Located at 2801 Foster Avenue. There’s plenty of parking, and for once, the art is up high and not obscured by cars. Drop by, get some real tacos, and enjoy the art!

gallito

img_4557-2

The Gallatin and Straightway Gallery (Part 2)

img_5082

The Hookah Kings front wall is part of the dense graffiti art found at the corner of Gallatin and Straightway. At least some of the art on this wall predates Hookah Kings, which only opened about a month ago, while some of this art is at least a couple years old. The “my name is” tag belongs to Mobe Oner, who notes in a post on his Facebook page that a portrait he did is now covered over by the Kid Oak image seen below (on the north wall of Jerry’s Market), though apparently the lost image was painted over by something else before the Kid Oak image went up. Such are the perils of outdoor art. Scoot over to Oner’s page to see the lost work.
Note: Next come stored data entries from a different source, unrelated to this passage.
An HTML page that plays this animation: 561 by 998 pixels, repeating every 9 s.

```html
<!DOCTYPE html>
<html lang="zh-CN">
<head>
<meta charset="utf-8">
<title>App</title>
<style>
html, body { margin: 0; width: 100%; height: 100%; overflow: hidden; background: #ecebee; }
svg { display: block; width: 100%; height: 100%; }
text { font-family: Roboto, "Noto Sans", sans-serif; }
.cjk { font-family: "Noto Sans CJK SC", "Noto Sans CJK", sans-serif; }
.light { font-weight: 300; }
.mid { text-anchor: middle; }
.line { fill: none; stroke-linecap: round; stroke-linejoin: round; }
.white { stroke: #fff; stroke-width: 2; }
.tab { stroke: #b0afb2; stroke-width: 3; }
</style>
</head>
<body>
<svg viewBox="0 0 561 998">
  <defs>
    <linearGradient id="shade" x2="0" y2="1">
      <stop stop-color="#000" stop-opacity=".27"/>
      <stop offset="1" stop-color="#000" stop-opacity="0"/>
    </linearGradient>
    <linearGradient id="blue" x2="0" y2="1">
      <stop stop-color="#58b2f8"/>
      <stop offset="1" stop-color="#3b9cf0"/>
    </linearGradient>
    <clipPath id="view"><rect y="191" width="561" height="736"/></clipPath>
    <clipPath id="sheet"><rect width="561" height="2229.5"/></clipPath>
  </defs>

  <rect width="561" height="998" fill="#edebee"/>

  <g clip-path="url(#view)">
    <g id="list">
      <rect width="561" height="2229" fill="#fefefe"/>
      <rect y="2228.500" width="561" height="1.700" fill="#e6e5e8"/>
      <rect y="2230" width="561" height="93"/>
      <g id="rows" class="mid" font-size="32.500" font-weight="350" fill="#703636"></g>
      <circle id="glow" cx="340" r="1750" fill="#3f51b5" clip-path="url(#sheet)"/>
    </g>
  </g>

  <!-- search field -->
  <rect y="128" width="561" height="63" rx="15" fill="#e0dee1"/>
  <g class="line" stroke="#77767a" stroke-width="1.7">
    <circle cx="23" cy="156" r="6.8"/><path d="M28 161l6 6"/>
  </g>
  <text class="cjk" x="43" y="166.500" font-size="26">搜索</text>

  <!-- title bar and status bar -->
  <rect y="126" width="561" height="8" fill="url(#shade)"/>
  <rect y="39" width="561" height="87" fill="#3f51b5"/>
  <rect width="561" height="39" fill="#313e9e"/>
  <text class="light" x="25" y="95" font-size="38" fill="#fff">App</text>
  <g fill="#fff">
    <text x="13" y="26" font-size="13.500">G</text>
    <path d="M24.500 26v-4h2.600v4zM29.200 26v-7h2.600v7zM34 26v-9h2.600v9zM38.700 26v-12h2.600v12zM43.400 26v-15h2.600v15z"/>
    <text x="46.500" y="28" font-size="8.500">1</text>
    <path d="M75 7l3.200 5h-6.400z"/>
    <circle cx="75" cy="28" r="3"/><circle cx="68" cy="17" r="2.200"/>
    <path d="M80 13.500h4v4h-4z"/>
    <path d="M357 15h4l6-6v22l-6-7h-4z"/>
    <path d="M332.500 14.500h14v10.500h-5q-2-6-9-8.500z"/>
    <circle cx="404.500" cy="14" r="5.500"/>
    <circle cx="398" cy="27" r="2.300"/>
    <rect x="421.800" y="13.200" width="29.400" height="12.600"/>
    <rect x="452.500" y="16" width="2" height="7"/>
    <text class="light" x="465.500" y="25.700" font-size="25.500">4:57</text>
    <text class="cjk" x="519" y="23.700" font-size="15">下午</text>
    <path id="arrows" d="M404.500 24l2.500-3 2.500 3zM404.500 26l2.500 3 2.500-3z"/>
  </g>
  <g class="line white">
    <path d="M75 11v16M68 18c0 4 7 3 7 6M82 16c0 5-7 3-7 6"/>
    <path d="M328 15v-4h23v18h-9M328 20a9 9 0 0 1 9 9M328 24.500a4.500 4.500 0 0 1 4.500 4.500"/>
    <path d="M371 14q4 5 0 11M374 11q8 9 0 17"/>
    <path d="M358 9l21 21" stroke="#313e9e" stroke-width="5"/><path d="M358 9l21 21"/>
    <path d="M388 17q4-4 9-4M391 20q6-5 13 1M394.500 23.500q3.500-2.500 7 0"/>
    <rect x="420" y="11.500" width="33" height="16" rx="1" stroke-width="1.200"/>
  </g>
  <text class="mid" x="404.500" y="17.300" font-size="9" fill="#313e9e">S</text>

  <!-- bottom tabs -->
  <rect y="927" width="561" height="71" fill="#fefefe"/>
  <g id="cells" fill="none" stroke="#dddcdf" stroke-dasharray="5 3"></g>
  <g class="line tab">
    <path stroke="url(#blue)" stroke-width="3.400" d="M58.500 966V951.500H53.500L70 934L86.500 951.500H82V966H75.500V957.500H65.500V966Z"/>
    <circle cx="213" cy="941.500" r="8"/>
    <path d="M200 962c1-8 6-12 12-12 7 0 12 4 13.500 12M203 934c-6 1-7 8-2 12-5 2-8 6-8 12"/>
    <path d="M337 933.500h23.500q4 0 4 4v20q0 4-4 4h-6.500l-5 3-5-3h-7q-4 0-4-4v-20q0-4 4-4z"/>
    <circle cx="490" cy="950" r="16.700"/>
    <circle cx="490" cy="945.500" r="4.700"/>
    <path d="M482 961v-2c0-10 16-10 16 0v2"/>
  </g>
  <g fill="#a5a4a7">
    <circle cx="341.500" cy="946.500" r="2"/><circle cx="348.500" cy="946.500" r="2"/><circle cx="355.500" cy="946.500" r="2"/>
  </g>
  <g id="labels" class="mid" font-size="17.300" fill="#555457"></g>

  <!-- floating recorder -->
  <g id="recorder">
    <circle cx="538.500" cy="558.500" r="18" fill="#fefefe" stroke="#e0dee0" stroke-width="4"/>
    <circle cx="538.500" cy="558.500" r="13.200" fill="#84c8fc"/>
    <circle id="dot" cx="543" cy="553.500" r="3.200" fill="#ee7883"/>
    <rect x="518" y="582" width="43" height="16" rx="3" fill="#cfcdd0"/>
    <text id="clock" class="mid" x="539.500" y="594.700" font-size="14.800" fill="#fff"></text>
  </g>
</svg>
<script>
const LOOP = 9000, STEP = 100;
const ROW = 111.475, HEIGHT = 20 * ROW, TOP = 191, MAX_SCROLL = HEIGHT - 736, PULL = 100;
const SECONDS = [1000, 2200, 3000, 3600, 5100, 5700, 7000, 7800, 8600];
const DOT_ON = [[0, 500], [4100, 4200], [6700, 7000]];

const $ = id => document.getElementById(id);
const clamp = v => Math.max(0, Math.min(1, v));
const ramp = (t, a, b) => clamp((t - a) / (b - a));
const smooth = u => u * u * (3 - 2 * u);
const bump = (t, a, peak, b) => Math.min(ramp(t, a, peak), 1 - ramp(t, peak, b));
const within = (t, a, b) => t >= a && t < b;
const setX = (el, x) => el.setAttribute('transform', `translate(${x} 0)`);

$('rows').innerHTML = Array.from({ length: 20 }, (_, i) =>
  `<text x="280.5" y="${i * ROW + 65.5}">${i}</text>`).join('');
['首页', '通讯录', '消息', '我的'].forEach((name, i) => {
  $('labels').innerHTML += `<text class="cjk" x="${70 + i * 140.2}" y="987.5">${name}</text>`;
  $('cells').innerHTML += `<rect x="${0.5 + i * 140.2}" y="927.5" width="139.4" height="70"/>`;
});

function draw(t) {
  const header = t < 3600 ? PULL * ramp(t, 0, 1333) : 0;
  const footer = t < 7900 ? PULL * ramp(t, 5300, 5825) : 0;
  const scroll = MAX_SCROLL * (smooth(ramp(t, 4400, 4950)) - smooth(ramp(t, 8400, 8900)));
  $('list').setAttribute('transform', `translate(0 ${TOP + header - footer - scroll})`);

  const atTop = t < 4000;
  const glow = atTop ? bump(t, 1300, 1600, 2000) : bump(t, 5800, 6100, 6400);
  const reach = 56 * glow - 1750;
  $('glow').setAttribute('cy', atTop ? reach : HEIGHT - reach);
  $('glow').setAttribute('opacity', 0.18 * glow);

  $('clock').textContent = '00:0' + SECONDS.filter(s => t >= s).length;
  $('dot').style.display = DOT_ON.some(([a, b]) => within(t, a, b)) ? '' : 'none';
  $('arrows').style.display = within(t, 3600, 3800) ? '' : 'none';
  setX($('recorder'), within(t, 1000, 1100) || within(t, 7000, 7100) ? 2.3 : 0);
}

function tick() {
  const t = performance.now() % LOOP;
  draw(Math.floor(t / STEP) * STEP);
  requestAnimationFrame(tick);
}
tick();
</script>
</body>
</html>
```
Kid Oak, on the other hand, is a fairly common sight in Nashville, with an Instagram page for various appearances.

Part 1

Located at 1401 Gallatin Avenue, at the corner with Straightway Avenue. This works here faces Gallatin, on the east side of the road. Some parking at Jerry’s, as well as some street parking on Straightway. See Part 1 on the map for the pin.img_5080-2

The Gallatin and Straightway Gallery (Part 1)

img_5083

Sometimes you have to start small. There are certain sites around town that are intimidating to tackle because there is simply so much art. One place I drive by a lot is Jerry’s Market on Gallatin and it’s impossible not to notice that it and the surrounding buildings have a lot of art on them. Get out of your car, though, and you’ll discover there’s a lot more than you probably realize. Jerry’s Market, Hookah Kings Lounge, Street Customs, and (to a lesser extent) Collision Repair Service are simply bursting with art. It’s way too much to manage in one blog post. So I.m starting small with this Dustin Spagnola piece. Spagnola is an Ashville, NC artist who has done a fair amount of street art. The flamenco dancer is a theme he has used elsewhere. He’s one more example of how Nashville is not just a canvas for local artists but has become a destination for artists around the country and around the world.

Part 2

Located at 1401 Gallatin Avenue, at the corner with Straightway Avenue. This Spagnola piece faces Gallatin, on the east side of the road. Some parking at Jerry’s, as well as some street parking on Straightway.

Blog at WordPress.com.

Up ↑